By Gustavo Arellano
By R. Scott Moxley
By Alfonso Delgado
By Courtney Hamilton
By Joel Beers
By Peter Maguire
By Charles Lam
By Charles Lam
The Orange County Register's editorial board lauds itself as a nonpartisan watchdog of bad government, but its writers consistently betray their Republican Party sympathies. Consider their treatment of two politicians recently embroiled in conflict-of-interest scandals, Chuck DeVore and Nativo Lopez.
Lopez, of course, is a longtime Democratic Party activist whom voters recalled from his position on the Santa Ana Unified School District board of trustees in early 2003. On March 23—three years after Lopez left office—Register reporters Ronald Campbell and Courtney Perkes revealed that a nonprofit tied to Lopez, Citizens in Action, received more than $100,000 in contributions from Del Terra Real Estate Services beginning in the fall of 2000. In turn, Lopez had helped Del Terra secure a no-bid contract to construct schools in Santa Ana. The agreement proved disastrous—Del Terra's cost overruns and consistent delays infuriated voters and speeded Lopez's booting from office.
Why the Registergave such prominence to such an old story might seem perplexing. Lopez, after all, is no longer in politics, contenting himself instead with expanding his nonprofit organization, Hermandad Mexicana Latinoamericana, and heading the Mexican American Political Association. And shortly after voters toppled Lopez, the SAUSD board terminated Del Terra's contract. Devil gone, problem gone, right?
But the Registereditorial board has long loathed Lopez for his unrepentant support for bilingual education and "pro-Mexicano" agenda. Predictably, the Registereditorial board unleashed some Nativo-hate the day after the Campbell/Perkes exposé. "Anyone who still wonders why Santa Ana voters overwhelmingly dumped political activist Nativo Lopez from the school board in 2003 ought to pay attention to the [Campbell-Perkes] article," the unsigned column huffed. It concluded with the following warning: "We hope this recent article remains fresh in the public's mind should he ever try to bring his divisive racial politics back for an encore."

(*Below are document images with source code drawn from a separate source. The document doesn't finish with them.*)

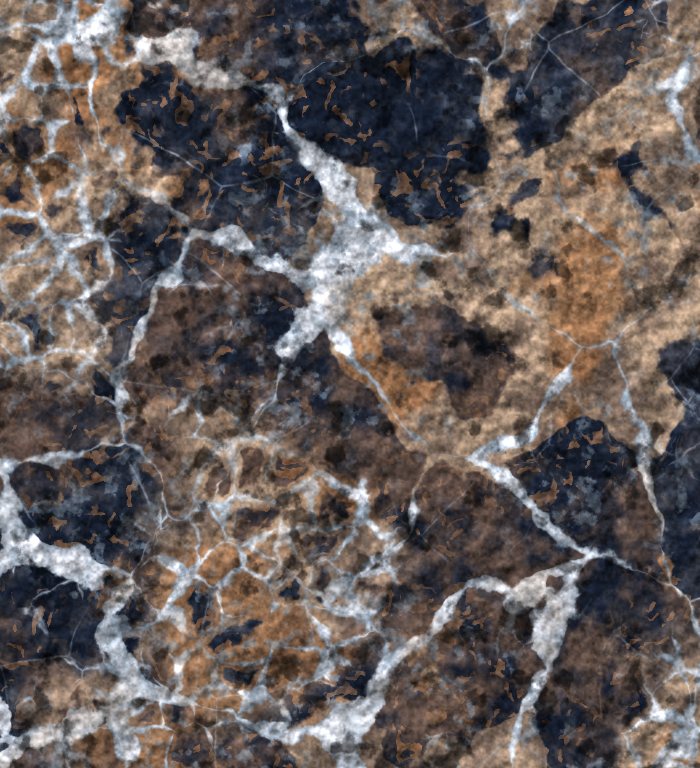
This texture is drawn by a Shadertoy shader. Its source:

```glsl
// Weathered breccia: dark speckled clasts in tan matrix, cut by ragged pale mineral veins.

const vec3 NAVY   = vec3(0.085, 0.115, 0.175);
const vec3 SLATE  = vec3(0.27, 0.28, 0.32);
const vec3 UMBER  = vec3(0.36, 0.29, 0.26);
const vec3 BROWN  = vec3(0.43, 0.36, 0.32);
const vec3 TAN    = vec3(0.67, 0.57, 0.48);
const vec3 RUST   = vec3(0.58, 0.38, 0.23);
const vec3 STEEL  = vec3(0.46, 0.52, 0.58);
const vec3 QUARTZ = vec3(0.82, 0.84, 0.88);

const float CLAST_SCALE = 4.3;    // large fragments per canvas height
const float LACE_SCALE  = 19.0;   // small fragments in shattered zones
const float CRACK_SCALE = 6.5;    // hairline fractures
const float VEIN_WIDTH  = 0.017;
const float MATRIX_WIDTH = 0.075;
const float GRAIN = 0.42;
const float RELIEF = 2.4;

float hash(vec2 p) {
    vec3 h = fract(vec3(p.xyx) * 0.1031);
    h += dot(h, h.yzx + 33.33);
    return fract((h.x + h.y) * h.z);
}

vec2 hash2(vec2 p) {
    return vec2(hash(p + 17.3), hash(p + 71.9));
}

float noise(vec2 p) {
    vec2 i = floor(p), f = fract(p);
    f = f * f * (3.0 - 2.0 * f);
    return mix(mix(hash(i), hash(i + vec2(1, 0)), f.x),
               mix(hash(i + vec2(0, 1)), hash(i + vec2(1, 1)), f.x), f.y);
}

float fbm(vec2 p) {
    float sum = 0.0, amp = 0.5;
    for (int i = 0; i < 5; i++) {
        sum += amp * noise(p);
        p = mat2(1.6, 1.2, -1.2, 1.6) * p + 13.7;
        amp *= 0.5;
    }
    return sum / 0.97;
}

// Returns distance to the nearest cell border and a random cell value.
vec2 fragments(vec2 p) {
    vec2 base = floor(p), f = fract(p), nearCell = vec2(0), nearOffset = vec2(0);
    float best = 9.0, border = 9.0;
    for (int y = -1; y <= 1; y++)
    for (int x = -1; x <= 1; x++) {
        vec2 g = vec2(x, y);
        vec2 r = g + hash2(base + g) - f;
        if (dot(r, r) < best) { best = dot(r, r); nearCell = g; nearOffset = r; }
    }
    for (int y = -2; y <= 2; y++)
    for (int x = -2; x <= 2; x++) {
        vec2 g = nearCell + vec2(x, y);
        vec2 r = g + hash2(base + g) - f;
        vec2 d = r - nearOffset;
        if (dot(d, d) > 0.0001) border = min(border, dot(0.5 * (r + nearOffset), normalize(d)));
    }
    return vec2(border, hash(base + nearCell + 5.1));
}

void mainImage(out vec4 fragColor, in vec2 fragCoord) {
    vec2 p = fragCoord / iResolution.y;
    float soft = 0.0012 + 0.5 / iResolution.y;

    // Warped space gives crooked fragments and frayed borders
    vec2 warp = vec2(fbm(p * 5.0 + 3.1), fbm(p * 5.0 + 41.7)) - 0.5;
    vec2 fray = vec2(fbm(p * 26.0 + 8.3), fbm(p * 26.0 + 63.2)) - 0.5;
    vec2 q = p + 0.17 * warp + 0.022 * fray;

    vec2 clast = fragments(q * CLAST_SCALE + 11.0);
    vec2 chip = fragments((p + 0.06 * warp + 0.028 * fray) * LACE_SCALE);
    vec2 crack = fragments((p + 0.05 * warp + 0.006 * fray) * CRACK_SCALE + 29.0);
    float clastEdge = clast.x / CLAST_SCALE;
    float chipEdge = chip.x / LACE_SCALE;
    float crackEdge = crack.x / CRACK_SCALE;

    float mottle = fbm(p * 13.0 + 7.0);
    float fine = fbm(p * 48.0 + 19.0);
    float ragged = fbm(p * 30.0 + 52.0) - 0.5;
    float shatter = smoothstep(0.50, 0.64, fbm(p * 3.0 + 23.0));

    // Dark clasts with ochre flecks
    float stain = smoothstep(0.34, 0.68, 0.55 * mottle + 0.45 * fine + 0.16 * (clast.y - 0.5));
    vec3 color = mix(NAVY, mix(SLATE, UMBER, smoothstep(0.3, 0.7, clast.y + mottle - 0.5)), stain);
    float fleck = smoothstep(0.68, 0.80, noise(p * 105.0 + 6.0 * fray));
    color = mix(color, mix(RUST, BROWN, fine), 0.75 * fleck * smoothstep(0.36, 0.56, fbm(p * 7.0 + 81.0)));

    // Tan matrix spreading between the clasts
    float spread = smoothstep(0.38, 0.70, fbm(p * 3.6 + 37.0));
    float matrixReach = MATRIX_WIDTH * spread + 0.05 * ragged - 0.003;
    float matrixMask = smoothstep(-0.005, 0.005, matrixReach - clastEdge);
    float chipGap = smoothstep(-0.003, 0.003, 0.012 + 0.03 * ragged - chipEdge);
    matrixMask = max(matrixMask, shatter * max(chipGap, step(0.45, chip.y)) * 0.9);
    vec3 matrixColor = mix(BROWN, TAN, smoothstep(0.32, 0.62, 0.5 * mottle + 0.5 * fine));
    matrixColor = mix(matrixColor, RUST, 0.6 * smoothstep(0.54, 0.68, fbm(p * 8.0 + 97.0)));
    color = mix(color, matrixColor, matrixMask);

    // Pale veins, shattered lace and hairlines
    float swell = smoothstep(0.36, 0.68, fbm(p * 4.5 + 59.0));
    float veinReach = 0.0015 + VEIN_WIDTH * swell + ragged * (0.008 + 0.04 * swell) - clastEdge;
    float laceReach = 0.0055 * shatter + 0.02 * ragged - 0.001 - chipEdge;
    float vein = smoothstep(-soft, soft * 2.0, veinReach);
    float lace = smoothstep(-soft, soft * 2.0, laceReach) * smoothstep(0.1, 0.6, shatter + 0.5 * swell);
    float hairline = smoothstep(soft, -soft, crackEdge - 0.0008 - 0.003 * max(ragged, 0.0));
    hairline *= smoothstep(0.42, 0.62, fbm(p * 6.0 + 73.0));
    float core = smoothstep(-0.002, 0.012, max(veinReach, laceReach));
    vec3 paleColor = mix(STEEL, QUARTZ, clamp(0.3 + 0.6 * core + 1.8 * (fine - 0.5), 0.0, 1.0));
    paleColor = mix(paleColor, TAN, 0.35 * smoothstep(0.52, 0.66, mottle));
    color = mix(color, paleColor, max(max(vein, lace), 0.65 * hairline) * 0.95);

    // Bluish mineral dust on exposed faces
    float dust = smoothstep(0.56, 0.72, fbm(p * 62.0 + 31.0)) * smoothstep(0.4, 0.6, fbm(p * 6.0 + 15.0));
    color = mix(color, STEEL, 0.55 * dust);

    // Raking light, shadowed pits and crystalline grain
    vec2 light = vec2(-0.004, 0.006);
    float slope = fbm(p * 24.0 + 2.0) - fbm((p + light) * 24.0 + 2.0);
    float grain = 0.55 * noise(p * 150.0) + 0.45 * noise(p * 290.0 + 9.0) - 0.5;
    float pits = smoothstep(0.60, 0.74, fbm(p * 34.0 + 44.0));
    color *= 1.0 + RELIEF * slope + GRAIN * grain;
    color *= 1.0 - 0.5 * pits;
    color += 0.05 * grain;

    fragColor = vec4(clamp(color, 0.0, 1.0), 1.0);
}
```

While the Registerobsessed over years-old political perfidy, its reporters remained silent on the more pertinent issue of DeVore. On Feb. 28, the Register, following the Los Angeles Times, reported that DeVore accepted more than $74,000 in loans and contributions for his fall 2004 70th Assembly District campaign from residents and managers of El Morro Village. Residents at this seaside community near Crystal Cove State Park were scheduled to leave their cottages on March 31, nearly 25 years after they initially agreed to vacate. In January, however, DeVore wrote two bills that would allow El Morro residents to remain in their paradise by the sea for 30 more years.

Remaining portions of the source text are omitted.